> _WORK ORDER_
Wherever the string "shopGap" appears in the entries below, return the line that holds it.

> _GIVEN ENTRIES_
****************************************
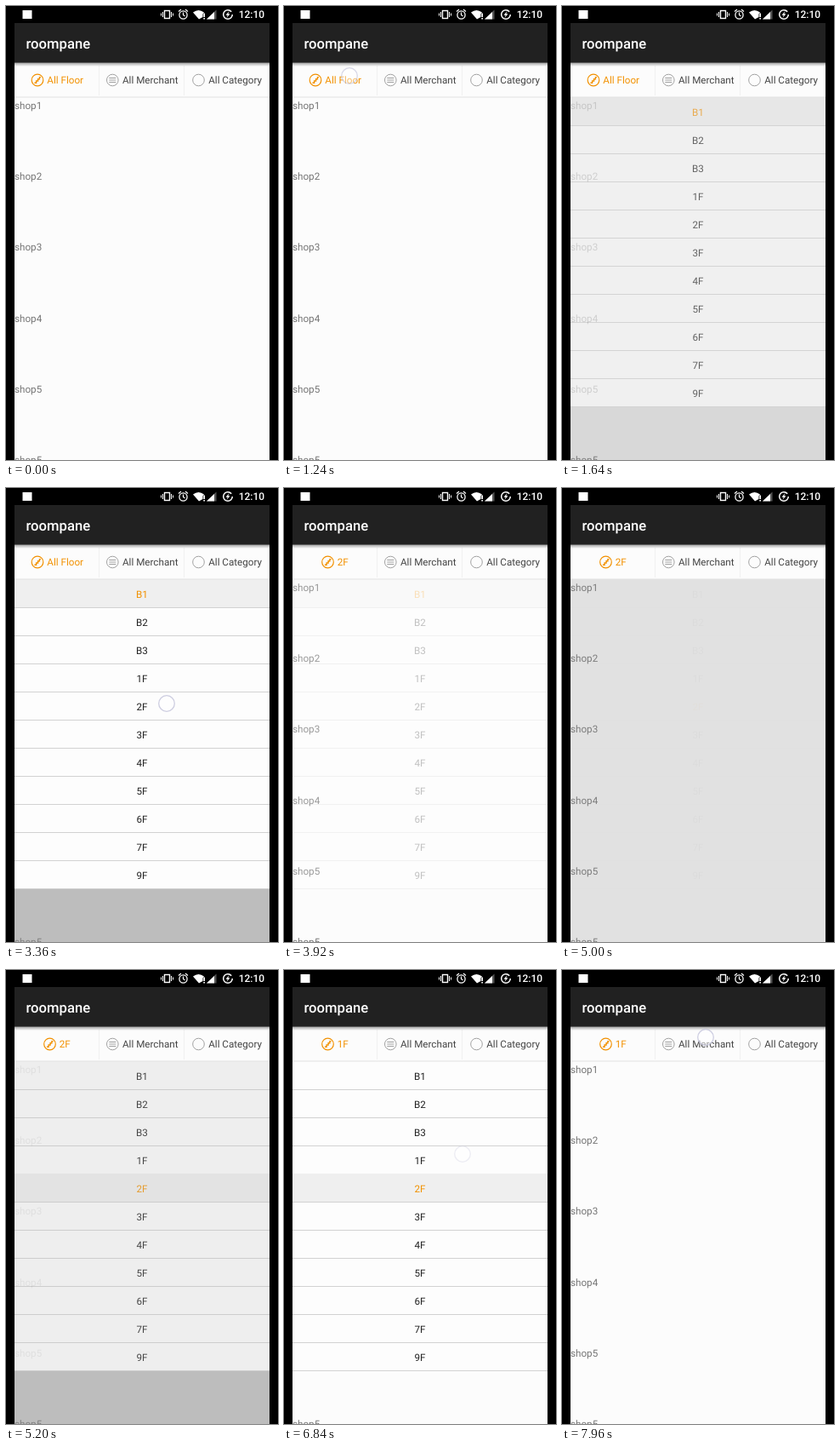
Animation of 320 by 533 pixels, one loop 8000 ms. Source, as an HTML page:

```html
<!DOCTYPE html>
<html lang="en">
<head>
<meta charset="utf-8">
<title>Drop-down filter</title>
<style>
  html, body { margin: 0; width: 100%; height: 100%; overflow: hidden; background: #000; }
  svg { display: block; width: 100%; height: 100%; }
  text { font: 11.67px Roboto, sans-serif; text-rendering: geometricPrecision; }
  .line { fill: none; stroke: currentColor; }
  .accent { color: #f29100; fill: #f29100; }
  .tab { fill: #444; color: #a0a0a0; }
  .title { font-size: 16.67px; font-weight: 500; fill: #fff; }
  .clock { font-size: 12px; font-weight: 500; }
  .shops { fill: #757575; }
  .rows { fill: #222; text-anchor: middle; }

  /* 1% of the loop is 80 ms */
  .anim { animation: 8s linear infinite both; }
  .mask { animation-name: mask; }
  .menu { animation-name: menu; animation-timing-function: ease-in-out; }
  .first { animation-name: first; animation-timing-function: step-end; }
  .second { animation-name: second; animation-timing-function: step-end; }
  .third { animation-name: third; animation-timing-function: step-end; }
  .pick-old { animation-name: pickOld; animation-timing-function: step-end; }
  .pick-new { animation-name: pickNew; animation-timing-function: step-end; }
  .tap1 { animation-name: tap1; }
  .tap2 { animation-name: tap2; }
  .tap3 { animation-name: tap3; }
  .tap4 { animation-name: tap4; }
  .tap5 { animation-name: tap5; }

  @keyframes mask {
    0%, 18%, 45%, 61%, 85.4%, 100% { opacity: 0; }
    22.3%, 42.5%, 64.5%, 82.5% { opacity: 1; }
  }
  @keyframes menu {
    0%, 18%, 51%, 62%, 91%, 100% { opacity: 0; }
    22.3%, 45.5%, 66.5%, 85.6% { opacity: 1; }
  }
  @keyframes first { 0% { opacity: 1; } 43.5%, 100% { opacity: 0; } }
  @keyframes second { 0% { opacity: 0; } 43.5% { opacity: 1; } 83.5%, 100% { opacity: 0; } }
  @keyframes third { 0% { opacity: 0; } 83.5%, 100% { opacity: 1; } }
  @keyframes pickOld { 0% { opacity: 1; } 55%, 100% { opacity: 0; } }
  @keyframes pickNew { 0% { opacity: 0; } 55%, 100% { opacity: 1; } }
  @keyframes tap1 { 0%, 2.99%, 17.5%, 100% { opacity: 0; } 3%, 15% { opacity: 1; } }
  @keyframes tap2 { 0%, 27.99%, 46.5%, 100% { opacity: 0; } 28%, 42% { opacity: 1; } }
  @keyframes tap3 { 0%, 57.99%, 62.5%, 100% { opacity: 0; } 58%, 59% { opacity: 1; } }
  @keyframes tap4 { 0%, 72.49%, 87.5%, 100% { opacity: 0; } 72.5%, 82% { opacity: 1; } }
  @keyframes tap5 { 0%, 96.9% { opacity: 0; } 97% { opacity: .4; } 99.5%, 100% { opacity: 1; } }
</style>
</head>
<body>
<svg viewBox="0 0 320 533" preserveAspectRatio="none">
  <defs>
    <linearGradient id="shade" x2="0" y2="1">
      <stop stop-color="#000" stop-opacity=".4"/>
      <stop offset="1" stop-color="#000" stop-opacity="0"/>
    </linearGradient>
    <clipPath id="screen"><path d="M10 0H310V533H10Z"/></clipPath>
    <g id="stairs" class="line">
      <circle r="6.8" stroke-width="1.2"/>
      <path d="M-3.6 3.2H-1.4V1H.6V-1.2H2.4V-3.4H4" stroke-width="1.4"/>
    </g>
    <circle id="touch" r="9.3" fill="#fff" fill-opacity=".5" stroke="#c6c6dc" stroke-opacity=".85" stroke-width="1.3"/>
  </defs>

  <rect width="320" height="533"/>

  <g id="status" fill="#fff" color="#fff">
    <rect x="19.5" y="5" width="11" height="10"/>
    <rect class="line" x="186.5" y="5.5" width="6" height="9" stroke-width="1.4"/>
    <path class="line" d="M184.500 7V13M182.500 8.500V11.500M194.500 7V13M196.500 8.500V11.500"/>
    <circle class="line" cx="208.500" cy="10.500" r="4.600" stroke-width="1.300"/>
    <path class="line" d="M208.500 7.500V10.500L210.500 12M203 6.500L206 4M214 6.500L211 4" stroke-width="1.200"/>
    <path d="M220 7.500Q226.500 2.500 233 7.500L231.500 9.500V13L227 15.500Z"/>
    <path d="M232.300 8.500H234V13H232.300ZM232.300 14H234V15.600H232.300Z"/>
    <path d="M236 15.500L247.500 4.500V15.500Z" opacity=".35"/>
    <path d="M236 15.500L245 7V15.500Z"/>
    <circle class="line" cx="261" cy="10" r="5.300" stroke-width="1.500" stroke-dasharray="29 4"/>
    <path d="M262.500 6L258.500 10.800H260.800L259.500 14L263.500 9.300H261.300Z"/>
    <text class="clock" x="273.700" y="14.300">12:10</text>
  </g>

  <g clip-path="url(#screen)">
    <rect x="10" y="20" width="300" height="47" fill="#212121"/>
    <text class="title" x="23.500" y="49.500">roompane</text>

    <rect x="10" y="66.500" width="300" height="467" fill="#fcfcfc"/>
    <g class="shops" id="shops"></g>
    <rect class="anim mask" x="10" y="107" width="300" height="426" fill="#888" fill-opacity=".5333"/>

    <g class="anim menu">
      <rect x="10" y="107" width="300" height="364" fill="#fdfdfd"/>
      <g class="rows" id="rows"></g>
    </g>

    <rect x="10" y="106.500" width="300" height="1" fill="#e2e2e2"/>
    <path d="M109.500 70V105M209.500 70V105" stroke="#f0f0f0"/>
    <rect x="10" y="66" width="300" height="5" fill="url(#shade)"/>

    <g class="accent">
      <g class="anim first"><use href="#stairs" x="37" y="87"/><text x="48.300" y="91">All Floor</text></g>
      <g class="anim second"><use href="#stairs" x="51.500" y="87"/><text x="62.700" y="91">2F</text></g>
      <g class="anim third"><use href="#stairs" x="51.500" y="87"/><text x="62.700" y="91">1F</text></g>
    </g>
    <g class="tab">
      <circle class="line" cx="125.300" cy="87" r="6.800"/>
      <path class="line" d="M121.300 84.500H129.300M121.300 87H129.300M121.300 89.500H129.300"/>
      <text x="137" y="91">All Merchant</text>
      <circle class="line" cx="226.500" cy="87" r="6.800"/>
      <text x="238.200" y="91">All Category</text>
    </g>

    <use class="anim tap1" href="#touch" x="77" y="82"/>
    <use class="anim tap2" href="#touch" x="189" y="253"/>
    <use class="anim tap3" href="#touch" x="61" y="86"/>
    <use class="anim tap4" href="#touch" x="210" y="216"/>
    <use class="anim tap5" href="#touch" x="169" y="79"/>
  </g>
</svg>
<script>
  const floors = ['B1', 'B2', 'B3', '1F', '2F', '3F', '4F', '5F', '6F', '7F', '9F'];
  const picks = { B1: 'pick-old', '2F': 'pick-new' };
  const rowHeight = 33;
  const shopGap = 83.33;

  const label = (name, y) => `<text x="160" y="${y + 22}">${name}</text>`;

  // The highlight covers the plain label of the chosen row.
  const highlight = (name, y) => picks[name] ? `
    <g class="anim ${picks[name]}">
      <rect x="10" y="${y}" width="300" height="${rowHeight}" fill="#efefef"/>
      <g class="accent">${label(name, y)}</g>
    </g>` : '';

  document.getElementById('rows').innerHTML = floors.map((name, i) => {
    const y = 107 + i * rowHeight;
    return label(name, y) + highlight(name, y) +
      `<rect x="10" y="${y + rowHeight}" width="300" height="1" fill="#d2d2d2"/>`;
  }).join('');

  document.getElementById('shops').innerHTML = [1, 2, 3, 4, 5, 5].map((n, i) =>
    `<text x="10" y="${120.7 + i * shopGap}">shop${n}</text>`).join('');
</script>
</body>
</html>
```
****************************************
> _EXPECTED OUTPUT_
  const shopGap = 83.33;
    `<text x="10" y="${120.7 + i * shopGap}">shop${n}</text>`).join('');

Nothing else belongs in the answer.